Philip has often said to me: ‘I don’t agree with the way you play this piece, but it’s compelling, so I don’t want you to change it…’
– Víkingur Ólafsson, Breaking Glass: The Musical Journey of Víkingur Ólafsson
Philip Glass’ twenty Études for solo piano, written between 1992 and 2012, continue in the footsteps of composers such as Chopin, Liszt, Debussy, Rachmaninov, and Ligeti. On one level these Études (or “studies”) function as technical and compositional exercises. Glass has said that he wrote the first ten to improve his skills as a pianist. While focusing on technique, Glass seems to have opened the door to some incredible music.
That is what we hear in this powerful and haunting performance by Icelandic pianist, Víkingur Ólafsson. (Recently, we explored an excerpt from Ólafsson’s newly-released Bach album). As with other minimalist works by Glass, Étude No. 2 develops gradually but unrelentingly from a single opening pattern. New voices sprout like branches on a tree, changing our perception of the original “seed.” Weaving its way around the other voices, the bass line takes us in some delightfully unexpected harmonic directions. Glass’ eternal, repeating patterns give us the sense that we’re turning up the volume on something that has always been there. Listening to Étude No. 2, we find ourselves suspended in an endless, time-altering, sequential loop of tension and resolution.

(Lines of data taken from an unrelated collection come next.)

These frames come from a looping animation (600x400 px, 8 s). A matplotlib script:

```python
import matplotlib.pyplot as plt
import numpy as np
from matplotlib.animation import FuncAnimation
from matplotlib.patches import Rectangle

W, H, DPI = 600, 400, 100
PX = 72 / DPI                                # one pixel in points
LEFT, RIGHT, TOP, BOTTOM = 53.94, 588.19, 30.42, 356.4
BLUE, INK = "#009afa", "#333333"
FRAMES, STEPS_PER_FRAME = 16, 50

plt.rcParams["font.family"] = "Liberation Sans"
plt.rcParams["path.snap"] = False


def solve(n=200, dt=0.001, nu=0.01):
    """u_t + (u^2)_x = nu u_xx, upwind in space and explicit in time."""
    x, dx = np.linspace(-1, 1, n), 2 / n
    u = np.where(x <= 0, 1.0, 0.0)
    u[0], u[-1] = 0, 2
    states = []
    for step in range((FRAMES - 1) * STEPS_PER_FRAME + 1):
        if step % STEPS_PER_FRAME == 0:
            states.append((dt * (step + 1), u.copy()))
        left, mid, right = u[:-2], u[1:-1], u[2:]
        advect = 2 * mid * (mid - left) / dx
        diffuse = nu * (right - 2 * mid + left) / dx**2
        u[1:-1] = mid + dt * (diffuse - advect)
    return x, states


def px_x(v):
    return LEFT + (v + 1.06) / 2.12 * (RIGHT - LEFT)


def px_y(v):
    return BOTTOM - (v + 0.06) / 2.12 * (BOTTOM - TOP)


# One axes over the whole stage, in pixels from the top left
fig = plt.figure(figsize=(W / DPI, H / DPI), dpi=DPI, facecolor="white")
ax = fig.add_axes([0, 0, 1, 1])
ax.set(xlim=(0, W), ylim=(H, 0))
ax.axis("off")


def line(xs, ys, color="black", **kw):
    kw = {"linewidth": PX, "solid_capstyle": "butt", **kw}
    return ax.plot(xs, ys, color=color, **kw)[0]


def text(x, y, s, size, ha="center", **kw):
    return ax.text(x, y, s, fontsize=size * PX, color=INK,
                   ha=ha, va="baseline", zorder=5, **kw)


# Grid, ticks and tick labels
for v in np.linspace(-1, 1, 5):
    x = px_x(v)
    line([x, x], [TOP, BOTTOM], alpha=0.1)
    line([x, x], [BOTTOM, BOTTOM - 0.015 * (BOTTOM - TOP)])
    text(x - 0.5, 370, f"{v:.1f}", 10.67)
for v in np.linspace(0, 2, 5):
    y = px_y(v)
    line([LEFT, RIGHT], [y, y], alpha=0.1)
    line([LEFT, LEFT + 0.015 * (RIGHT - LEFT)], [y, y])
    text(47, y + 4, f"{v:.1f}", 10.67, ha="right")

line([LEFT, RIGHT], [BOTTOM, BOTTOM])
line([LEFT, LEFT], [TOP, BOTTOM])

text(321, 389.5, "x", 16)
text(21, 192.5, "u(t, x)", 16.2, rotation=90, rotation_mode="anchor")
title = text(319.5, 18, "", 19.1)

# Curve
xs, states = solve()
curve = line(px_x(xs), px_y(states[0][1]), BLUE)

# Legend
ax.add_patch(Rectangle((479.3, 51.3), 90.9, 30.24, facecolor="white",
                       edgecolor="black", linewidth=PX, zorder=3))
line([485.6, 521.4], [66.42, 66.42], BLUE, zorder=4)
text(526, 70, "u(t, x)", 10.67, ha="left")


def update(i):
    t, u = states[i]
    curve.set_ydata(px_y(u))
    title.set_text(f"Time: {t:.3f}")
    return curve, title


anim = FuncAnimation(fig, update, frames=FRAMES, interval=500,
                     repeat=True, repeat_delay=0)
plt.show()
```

- Glass: Philip Glass Piano Works, Víkingur Ólafsson Amazon